Some plants emit “ultrasonic clicks” inaudible to the human ear when under life-threatening stress, a new study has found. Recordings reveal each sound contains information about a plant’s current state of being.
“These findings can alter the way we think about the Plant Kingdom, which has been considered to be almost silent until now,” write the study authors in a paper available to read on preprint server bioRxiv. The findings have not been published in a journal nor have they been certified by peer review, but the researchers say that their findings add to the scientific understanding of plant evolution and ecology around the world.
Previous studies have found that stress caused by changes in temperatures and light, as well as “herbivore attack,” can alter a plant’s phenotype, resulting in changes in color, smell, and shape. Stressed plants have also been found to give off volatile organic compounds. To examine whether plants make audible sounds as well, researchers at Tel Aviv University recorded tomato and tobacco plants that were deprived of water, having their stems cut, or were otherwise comfortable. Microphones focused on an ultrasonic sound range between 20 and 150 kHz.
Stressed plants were found to emit significantly more sounds than plants from the comfortable control group. Not only were they noisier, but the researchers claim that they gave off different sounds depending on what was happening; sounds that carried information about the physiological state of the plant. A specially designed machine learning model was reportedly capable of distinguishing between plant sounds and general background noise, going so far as to identify whether a plant was water-deprived or being cut.
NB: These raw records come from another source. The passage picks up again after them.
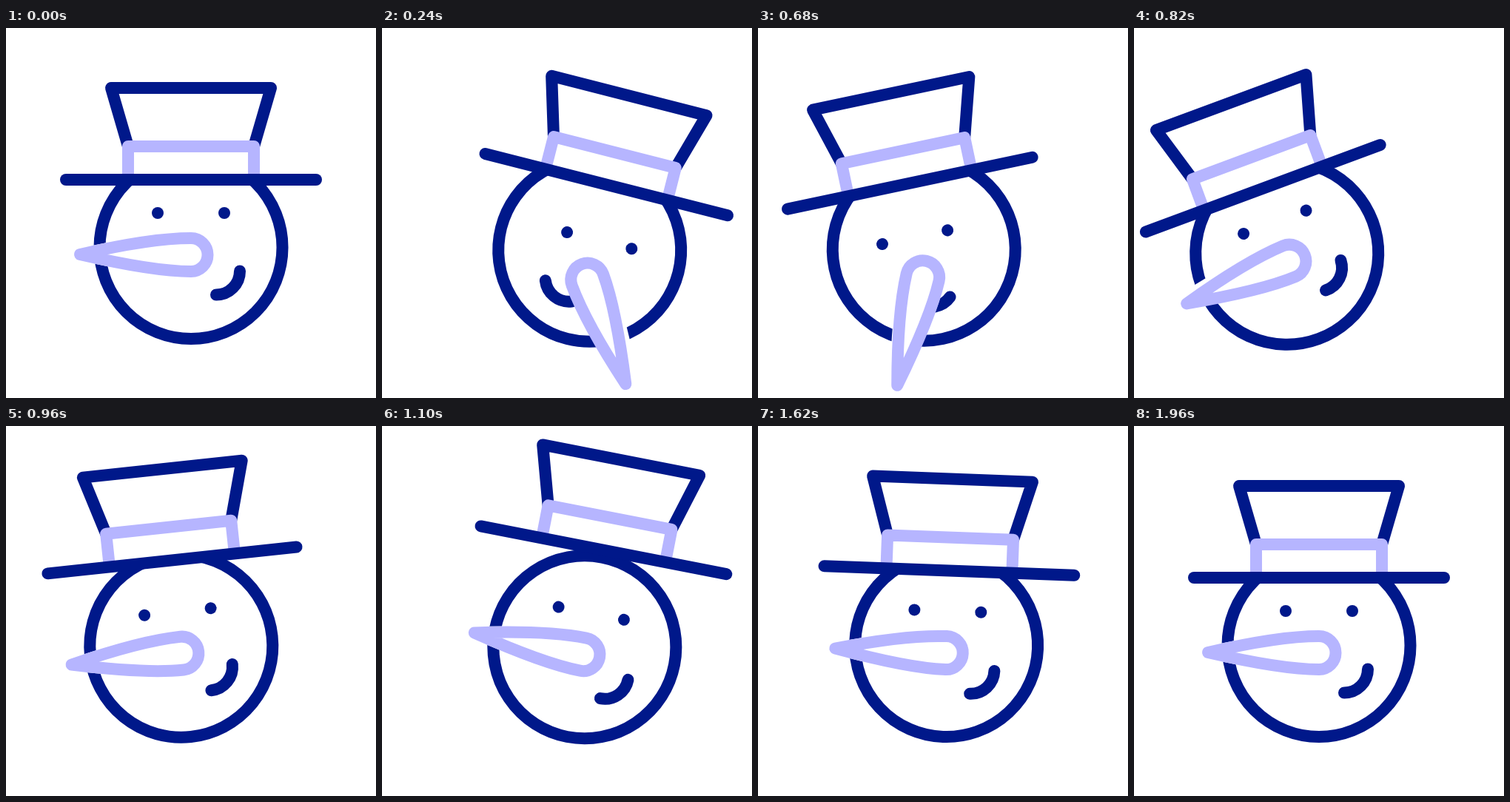
Animation of 500x500 px, one loop 2 s. Source, as an HTML page:

```html
<!DOCTYPE html>
<html lang="en">
<head>
<meta charset="utf-8">
<title>Snowman</title>
<style>
  html, body { margin: 0; width: 100%; height: 100%; overflow: hidden; background: #fff; }
  svg { display: block; width: 100%; height: 100%; }
  .line { fill: none; stroke: #00188a; stroke-width: 16; stroke-linecap: round; stroke-linejoin: round; }
  .light { stroke: #b6b5ff; }
  .blank { stroke: #fff; }
  .white { fill: #fff; }
  .dot { fill: #00188a; }
</style>
</head>
<body>
<svg viewBox="0 0 500 500">
  <defs>
    <path id="nose" d="M100 306C165 291 215 284 250 284A22.5 22.5 0 0 1 250 329C215 329 165 321 100 306Z"/>
  </defs>
  <g id="head">
    <circle class="line white" cx="250" cy="296.5" r="123.5"/>
    <path id="smile" class="line" d="M316 328.5A32 32 0 0 1 284 360.5"/>
    <g id="face">
      <use id="gap" href="#nose" class="line white blank"/>
      <circle class="dot" cx="205" cy="250" r="8"/>
      <circle class="dot" cx="295" cy="250" r="8"/>
      <use id="beak" href="#nose" class="line white light"/>
    </g>
    <g id="hat">
      <path class="white" d="M142 81H358L335 160V205H165V160Z"/>
      <path class="line" d="M165 160L142 81H358L335 160"/>
      <path class="line light" d="M165 203V160H335V203"/>
      <path class="line" d="M81 205H419"/>
    </g>
  </g>
</svg>
<script>
const LOOP = 2000, STEP = 20, MAX_TURN = 160;
const $ = id => document.getElementById(id);
const smooth = u => u * u * (3 - 2 * u);

// Cubic-bezier easing with flat ends and handles a, b
function ease(a, b) {
  return u => {
    let lo = 0, hi = 1;
    for (let i = 0; i < 24; i++) {
      const s = (lo + hi) / 2, r = 1 - s;
      if (3 * r * r * s * a + 3 * r * s * s * b + s * s * s < u) lo = s; else hi = s;
    }
    return smooth(lo);
  };
}
const swing = ease(0.2, 0.66);

// Each key: time, value, easing towards it
const tilt = [[0, 0], [400, 20.4, swing], [812, -20.4, swing], [1133, 12], [1410, -6], [1670, 3], [1960, 0]];
const look = [[0, 0], [345, 1], [465, 1], [847, 0]];
const hop = [[0, 0], [780, 0], [1100, 42], [1330, 0], [1590, 10], [1850, 0]];
const lead = [[0, 0], [240, -4], [540, -1.5], [820, 3], [900, 0]];

function at(keys, t) {
  const i = keys.findIndex(k => k[0] > t);
  if (i < 0) return keys[keys.length - 1][1];
  const [t0, v0] = keys[i - 1], [t1, v1, fn = smooth] = keys[i];
  return v0 + (v1 - v0) * fn((t - t0) / (t1 - t0));
}

const set = (id, value) => $(id).setAttribute("transform", value);
const spin = (angle, x, y) => `rotate(${angle} ${x} ${y})`;

function draw(t) {
  const p = at(look, t), turn = MAX_TURN * p;
  // The face follows a bent path as the nose swings round
  const s = turn / 180, c = 2 * s * (1 - s), e = s * s;
  set("head", spin(at(tilt, t), 250, 421));
  set("face", `translate(${-32 * c + 48 * e} ${56.5 * c + 13.5 * e})`);
  set("beak", spin(-turn, 248.5, 306.5));
  set("gap", spin(-turn + at(lead, t), 248.5, 306.5));
  set("smile", spin(73 * (1 - (1 - p) ** 2), 250, 296.5));
  set("hat", `translate(0 ${-at(hop, t)})`);
}

const start = performance.now();
function frame() {
  const t = (performance.now() - start) % LOOP;
  draw(Math.floor(t / STEP) * STEP);
  requestAnimationFrame(frame);
}
frame();
</script>
</body>
</html>
```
Without vocal cords, how might a plant give off sounds? The researchers say that it may be the result of an internal process known as cavitation, whereby air bubbles form and explode in the xylem. Previous research has found that cavitation can produce vibrations but has not been linked to the transmission of sound.
The sounds were also capable of being heard up to 5 meters (16 feet) away, a distance that researchers believe implies that other sensitive-hearing organisms, such as mice and moths, may also be able to pick up on and interpret such sounds.
“Our results suggest that animals, humans, and possibly even other plants, could use sounds emitted by a plant to gain information about the plant’s condition,” write the authors, adding that their work may help open new avenues to understanding plants and how they interact with their environment – particularly in an agricultural setting. Listening to plants may help to monitor whether or not a plant needs water, potentially saving usage and increasing yields in the future.